I do not understand why cyclists run the risk in College Street traffic when there is a new cycleway running a parallel path. Any week day afternoon there are many cyclists weaving through the traffic in College Street and yet the cycleway is largely unused. Last Friday afternoon I witnessed an altercation between a driver and two cyclists at the William Street lights.

Something needs to be done. College Street is dangerous for cyclists and for drivers.

If the cycleway is badly designed and in the wrong place, admit defeat and move it so that it can be used, otherwise get rid of the cycleway. What is the point of retaining a cycleway that is not used?

Finally, if the cycleway is to be retained, then cyclists should be forced to use it.

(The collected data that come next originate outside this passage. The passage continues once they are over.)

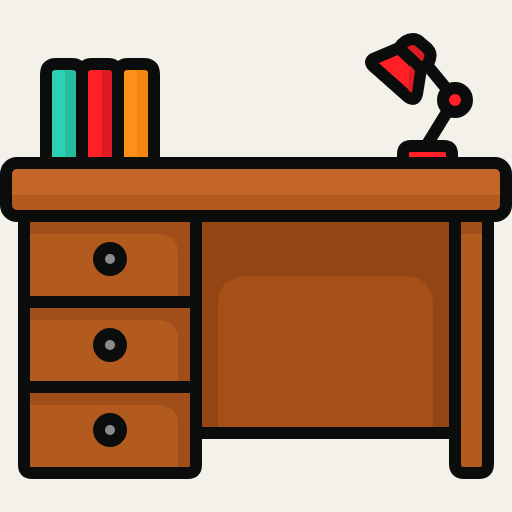
<!DOCTYPE html>
<html lang="en">
<head>
<meta charset="utf-8">
<title>Desk icon</title>
<style>
:root {
  --paper: #f4f1ea;
  --ink: #0a0d0b;
  --top: #c46628;
  --wood: #b35a1f;
  --wood-shade: #a04f1a;
  --back: #a55017;
  --back-shade: #934614;
  --teal: #2ad1b3;
  --teal-shade: #26bda1;
  --red: #ff1f26;
  --red-shade: #dd1b22;
  --orange: #ff9119;
  --orange-shade: #f58411;
  --knob: #8c8c8c;
}
html, body { margin: 0; width: 512px; height: 512px; overflow: hidden; background: var(--paper); }
svg { display: block; }
.outline { fill: none; stroke: var(--ink); stroke-width: 12; stroke-linejoin: round; stroke-linecap: round; }
.ink { fill: var(--ink); }
.wood { fill: var(--wood); }
.wood-shade { fill: var(--wood-shade); }
.red { fill: var(--red); }
.red-shade { fill: var(--red-shade); }
</style>
</head>
<body>
<svg width="512" height="512" viewBox="0 0 512 512" role="img" aria-label="Wooden desk with books and a red lamp">
  <defs>
    <g id="drawer">
      <rect class="wood-shade" x="24" width="172" height="82"/>
      <path class="wood" d="M24 16H160Q178 18 178 35V82H24Z"/>
      <circle class="ink" cx="110" cy="41" r="17"/>
      <circle cx="110" cy="41" r="5" fill="var(--knob)"/>
    </g>
    <clipPath id="cabinet-shape">
      <path d="M24 212H196V465Q196 473 188 473H32Q24 473 24 465Z"/>
    </clipPath>
  </defs>

  <g id="books">
    <path fill="var(--teal)" d="M46 163V74Q46 64 56 64H82V163Z"/>
    <path fill="var(--teal-shade)" d="M65 64H77V163H65Z"/>
    <path class="red" d="M82 64H118V163H82Z"/>
    <path class="red-shade" d="M102 64H114V163H102Z"/>
    <path fill="var(--orange)" d="M118 64H145Q154 64 154 74V163H118Z"/>
    <path fill="var(--orange-shade)" d="M137 64H148V163H137Z"/>
    <path class="outline" d="M46 163V74Q46 64 56 64H72Q82 64 82 74V163M82 74Q82 64 92 64H108Q118 64 118 74V163M118 74Q118 64 128 64H144Q154 64 154 74V163"/>
  </g>

  <g id="lamp">
    <path class="outline" d="M427 65L455 99L428 143"/>
    <path class="red outline" style="fill:var(--red)" d="M403 163V154Q403 146 411 146H444Q452 146 452 154V163Z"/>
    <circle class="outline" cx="455" cy="100" r="12" style="fill:var(--red)"/>
    <path class="outline" style="fill:var(--red-shade)" d="M399 48Q405 39 413 39Q417 39 420 42L427 48Q432 53 430 59Q428 66 421 69Z"/>
    <path class="outline" style="fill:var(--red)" d="M399 48L373 59Q369 62 373 66L408 97Q415 102 417 94L421 69Z"/>
    <path class="red-shade" d="M410 65L415 71L412 93L408 90Z"/>
  </g>

  <g id="back-panel">
    <rect x="196" y="216" width="259" height="217" fill="var(--back-shade)"/>
    <path fill="var(--back)" d="M218 433V306Q218 276 248 276H403Q433 276 433 306V433Z"/>
    <path class="outline" d="M196 433H455"/>
  </g>

  <g id="drawers">
    <g clip-path="url(#cabinet-shape)">
      <use href="#drawer" y="218"/>
      <use href="#drawer" y="304"/>
      <use href="#drawer" y="389"/>
    </g>
    <path class="outline" d="M24 302H196M24 387H196"/>
    <path class="outline" d="M24 216V465Q24 473 32 473H188Q196 473 196 465V216"/>
  </g>

  <g id="right-leg">
    <path class="wood" d="M455 216H488V464Q488 473 479 473H464Q455 473 455 464Z"/>
    <rect class="wood-shade" x="455" y="216" width="33" height="18"/>
    <path class="outline" d="M455 216V464Q455 473 464 473H479Q488 473 488 464V216"/>
  </g>

  <g id="desktop">
    <rect x="6" y="163" width="500" height="53" rx="10" fill="var(--top)"/>
    <path class="wood" d="M6 195H506V206Q506 216 496 216H16Q6 216 6 206Z"/>
    <rect class="outline" x="6" y="163" width="500" height="53" rx="11"/>
  </g>
</svg>
</body>
</html>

Sydney Cycleways and Greenslips

What is it about cycleways in the Sydney CBD? Cycleways have been installed at the expense of pedestrians and motorists. I think there is an issue with the design and location of the cycleways and I think there is an issue with the fact that cyclists do not bother to use them. It is rare to see a cyclist on the Kent street cycleway. Travelling south along College Street of an afternoon it is positively dangerous as cyclists compete with motor vehicles, running alongside an unused cycleway.

Perhaps cyclists need some encouragement to use cycleways. One way to encourage cyclists onto cycleways may be to legislate that cyclists injured in an accident with a motor vehicle do not have access to benefits under the CTP greenslip scheme if the accident occurred adjacent to a cycleway that the cyclist could or should have been using!